The editor is a massive undertaking. That said, he is working on freshening up our branding as well, and is also thinking forward for scripting support.

1 Like
(Alve Larsson) #27

Yeah we have a private Editor repo I and @fletcher is working on, this repo will go public when we hit MVP status and it’s going to serve as our official editor.

1 Like
(Nathan) #28

This is the strongest reason I’ve seen for why to choose some end-to-end 3D functionality as the next main focus after legion. It needs to be mapped to a specific closed set of 3D functionality for it to be actionable. I would be willing to support this direction if someone could map it out in a reasonable amount of detail.

3 Likes
(Khionu Sybiern) #29

:wink: Did you hear? I’m making a roadmap

4 Likes
(Nathan) #30

Woohoo! :heart:

2 Likes
#31

I would suggest plugging up some holes we have in FOSS 3D engines: we have a few that are mature, but most of them can be considered “legacy” in 2020s. Perhaps such a list is a good start but not comprehensive:

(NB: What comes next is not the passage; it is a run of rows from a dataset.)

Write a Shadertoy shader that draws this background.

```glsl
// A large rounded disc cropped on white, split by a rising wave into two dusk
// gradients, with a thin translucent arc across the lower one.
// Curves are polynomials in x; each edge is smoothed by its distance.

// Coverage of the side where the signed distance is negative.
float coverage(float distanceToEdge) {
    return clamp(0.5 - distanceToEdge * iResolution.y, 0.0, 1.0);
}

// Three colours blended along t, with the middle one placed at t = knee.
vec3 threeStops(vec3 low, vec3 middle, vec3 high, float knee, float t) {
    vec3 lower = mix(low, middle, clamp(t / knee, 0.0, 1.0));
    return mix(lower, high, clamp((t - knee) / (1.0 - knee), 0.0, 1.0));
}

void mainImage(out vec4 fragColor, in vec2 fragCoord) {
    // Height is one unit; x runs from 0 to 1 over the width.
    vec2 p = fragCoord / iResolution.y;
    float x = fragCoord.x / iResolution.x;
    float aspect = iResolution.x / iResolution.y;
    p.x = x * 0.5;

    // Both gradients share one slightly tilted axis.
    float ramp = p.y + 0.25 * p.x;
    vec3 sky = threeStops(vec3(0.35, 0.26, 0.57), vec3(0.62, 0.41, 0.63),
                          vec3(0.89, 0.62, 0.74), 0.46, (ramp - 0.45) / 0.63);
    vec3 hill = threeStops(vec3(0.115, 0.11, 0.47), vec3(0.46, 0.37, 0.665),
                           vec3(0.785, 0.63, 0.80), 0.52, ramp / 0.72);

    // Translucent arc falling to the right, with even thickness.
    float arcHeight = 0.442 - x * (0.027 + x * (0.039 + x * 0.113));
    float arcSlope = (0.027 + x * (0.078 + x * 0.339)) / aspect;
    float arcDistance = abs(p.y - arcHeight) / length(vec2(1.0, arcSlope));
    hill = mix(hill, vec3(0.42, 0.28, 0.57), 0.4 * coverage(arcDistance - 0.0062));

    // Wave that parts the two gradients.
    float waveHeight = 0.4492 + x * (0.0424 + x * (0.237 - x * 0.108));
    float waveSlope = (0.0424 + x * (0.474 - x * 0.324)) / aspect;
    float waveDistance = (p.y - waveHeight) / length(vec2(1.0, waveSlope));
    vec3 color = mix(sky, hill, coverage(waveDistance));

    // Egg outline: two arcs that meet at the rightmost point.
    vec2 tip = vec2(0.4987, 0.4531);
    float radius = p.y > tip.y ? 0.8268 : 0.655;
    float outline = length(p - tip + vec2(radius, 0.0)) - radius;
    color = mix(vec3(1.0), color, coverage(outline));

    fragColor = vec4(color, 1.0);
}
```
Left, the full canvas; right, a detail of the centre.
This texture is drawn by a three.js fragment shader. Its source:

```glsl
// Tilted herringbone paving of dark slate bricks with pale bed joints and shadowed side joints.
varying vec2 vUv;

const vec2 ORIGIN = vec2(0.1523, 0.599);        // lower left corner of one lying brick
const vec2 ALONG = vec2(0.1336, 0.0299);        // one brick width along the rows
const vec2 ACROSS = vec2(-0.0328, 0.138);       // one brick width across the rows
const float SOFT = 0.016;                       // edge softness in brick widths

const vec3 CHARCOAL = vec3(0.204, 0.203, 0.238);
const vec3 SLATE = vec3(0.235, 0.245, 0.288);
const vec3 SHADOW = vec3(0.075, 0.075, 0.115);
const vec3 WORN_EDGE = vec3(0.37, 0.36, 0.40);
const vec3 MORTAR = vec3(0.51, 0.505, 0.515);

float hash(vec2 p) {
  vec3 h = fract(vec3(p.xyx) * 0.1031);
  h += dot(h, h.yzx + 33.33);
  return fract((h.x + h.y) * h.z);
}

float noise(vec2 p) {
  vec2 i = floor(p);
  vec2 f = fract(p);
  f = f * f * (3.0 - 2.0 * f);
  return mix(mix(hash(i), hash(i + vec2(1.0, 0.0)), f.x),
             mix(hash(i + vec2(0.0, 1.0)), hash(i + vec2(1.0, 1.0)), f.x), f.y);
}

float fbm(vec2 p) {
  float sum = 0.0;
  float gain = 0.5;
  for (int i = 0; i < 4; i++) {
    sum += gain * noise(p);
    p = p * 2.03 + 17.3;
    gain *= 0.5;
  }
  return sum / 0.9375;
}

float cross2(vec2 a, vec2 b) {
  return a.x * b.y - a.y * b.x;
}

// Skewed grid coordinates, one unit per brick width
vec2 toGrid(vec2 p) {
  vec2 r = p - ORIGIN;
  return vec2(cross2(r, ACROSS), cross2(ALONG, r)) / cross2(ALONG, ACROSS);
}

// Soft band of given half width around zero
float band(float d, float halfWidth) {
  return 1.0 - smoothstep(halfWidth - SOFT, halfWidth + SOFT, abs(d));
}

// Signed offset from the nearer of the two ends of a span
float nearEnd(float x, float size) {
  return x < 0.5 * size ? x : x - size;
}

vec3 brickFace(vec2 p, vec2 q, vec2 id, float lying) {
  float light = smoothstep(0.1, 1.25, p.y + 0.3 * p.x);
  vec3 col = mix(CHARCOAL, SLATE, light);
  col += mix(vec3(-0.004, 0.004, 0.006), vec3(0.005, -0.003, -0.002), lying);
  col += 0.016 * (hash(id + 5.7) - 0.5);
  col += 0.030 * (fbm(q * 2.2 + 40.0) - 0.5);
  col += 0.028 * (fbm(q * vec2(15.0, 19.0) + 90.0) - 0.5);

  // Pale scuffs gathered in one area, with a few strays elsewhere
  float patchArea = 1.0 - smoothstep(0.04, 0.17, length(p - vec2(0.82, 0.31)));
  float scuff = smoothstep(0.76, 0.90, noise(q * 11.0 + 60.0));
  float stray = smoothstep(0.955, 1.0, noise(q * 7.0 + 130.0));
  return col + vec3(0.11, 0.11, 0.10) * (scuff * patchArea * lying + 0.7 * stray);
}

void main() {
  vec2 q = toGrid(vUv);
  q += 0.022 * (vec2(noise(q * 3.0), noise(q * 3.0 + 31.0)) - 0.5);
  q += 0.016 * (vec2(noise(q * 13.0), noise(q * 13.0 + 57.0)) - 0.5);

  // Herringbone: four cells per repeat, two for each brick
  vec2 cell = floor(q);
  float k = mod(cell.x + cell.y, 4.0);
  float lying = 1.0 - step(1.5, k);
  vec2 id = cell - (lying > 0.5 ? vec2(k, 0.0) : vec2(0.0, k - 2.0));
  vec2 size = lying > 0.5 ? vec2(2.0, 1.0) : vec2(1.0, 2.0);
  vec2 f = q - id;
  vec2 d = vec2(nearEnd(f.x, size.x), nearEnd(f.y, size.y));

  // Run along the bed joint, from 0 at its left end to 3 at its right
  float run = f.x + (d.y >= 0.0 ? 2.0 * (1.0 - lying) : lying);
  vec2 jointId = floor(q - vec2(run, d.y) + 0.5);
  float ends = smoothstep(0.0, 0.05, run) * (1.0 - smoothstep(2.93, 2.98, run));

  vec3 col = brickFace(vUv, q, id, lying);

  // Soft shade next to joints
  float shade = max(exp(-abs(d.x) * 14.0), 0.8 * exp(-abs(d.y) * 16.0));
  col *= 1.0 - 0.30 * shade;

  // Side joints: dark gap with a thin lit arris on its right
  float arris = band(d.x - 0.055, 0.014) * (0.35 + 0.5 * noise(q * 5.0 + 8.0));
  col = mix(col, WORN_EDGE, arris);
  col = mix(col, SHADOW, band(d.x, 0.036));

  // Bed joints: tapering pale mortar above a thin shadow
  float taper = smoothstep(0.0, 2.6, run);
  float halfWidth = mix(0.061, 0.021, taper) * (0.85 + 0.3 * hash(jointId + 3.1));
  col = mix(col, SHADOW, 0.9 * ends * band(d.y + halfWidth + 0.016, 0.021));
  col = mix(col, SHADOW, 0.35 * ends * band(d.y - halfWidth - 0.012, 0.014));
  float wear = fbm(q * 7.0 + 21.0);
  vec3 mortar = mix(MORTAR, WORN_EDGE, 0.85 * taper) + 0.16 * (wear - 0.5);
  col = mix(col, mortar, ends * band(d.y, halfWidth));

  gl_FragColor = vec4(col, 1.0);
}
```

  • Modern graphics API (which Amethyst is already using)
  • PBR shading, with or without fancier things (shadows, GI probes, volumetrics, etc). Note that it’s those fancier things that we lack in FOSS 3D engines
  • Environment texture/material/shaders
  • Easy way to use Custom or Compute shaders (which is absurdly hard in Amethyst right now)
  • GPU/CPU Particles
  • Pipeline to import and use 3D modles, skeleton and animation. gltf 2.0 is probably the best format for this.
  • Collision detection, continuous or not
  • Some support of physics, or API to implement one’s own physics engine
  • UI overlay
  • Custom render target and viewports
  • Compositing

More inspiration can be found by looking at documentation of more mature engines, say Godot.
The features I list above are what I consider essential for a modern 3D engine.

(Khionu Sybiern) #32

All great things, but a roadmap for our next year will likely have no more than half of that, likely a significant bit less. We have technical debt to wade through, and we don’t have anyone paid full-time.

2 Likes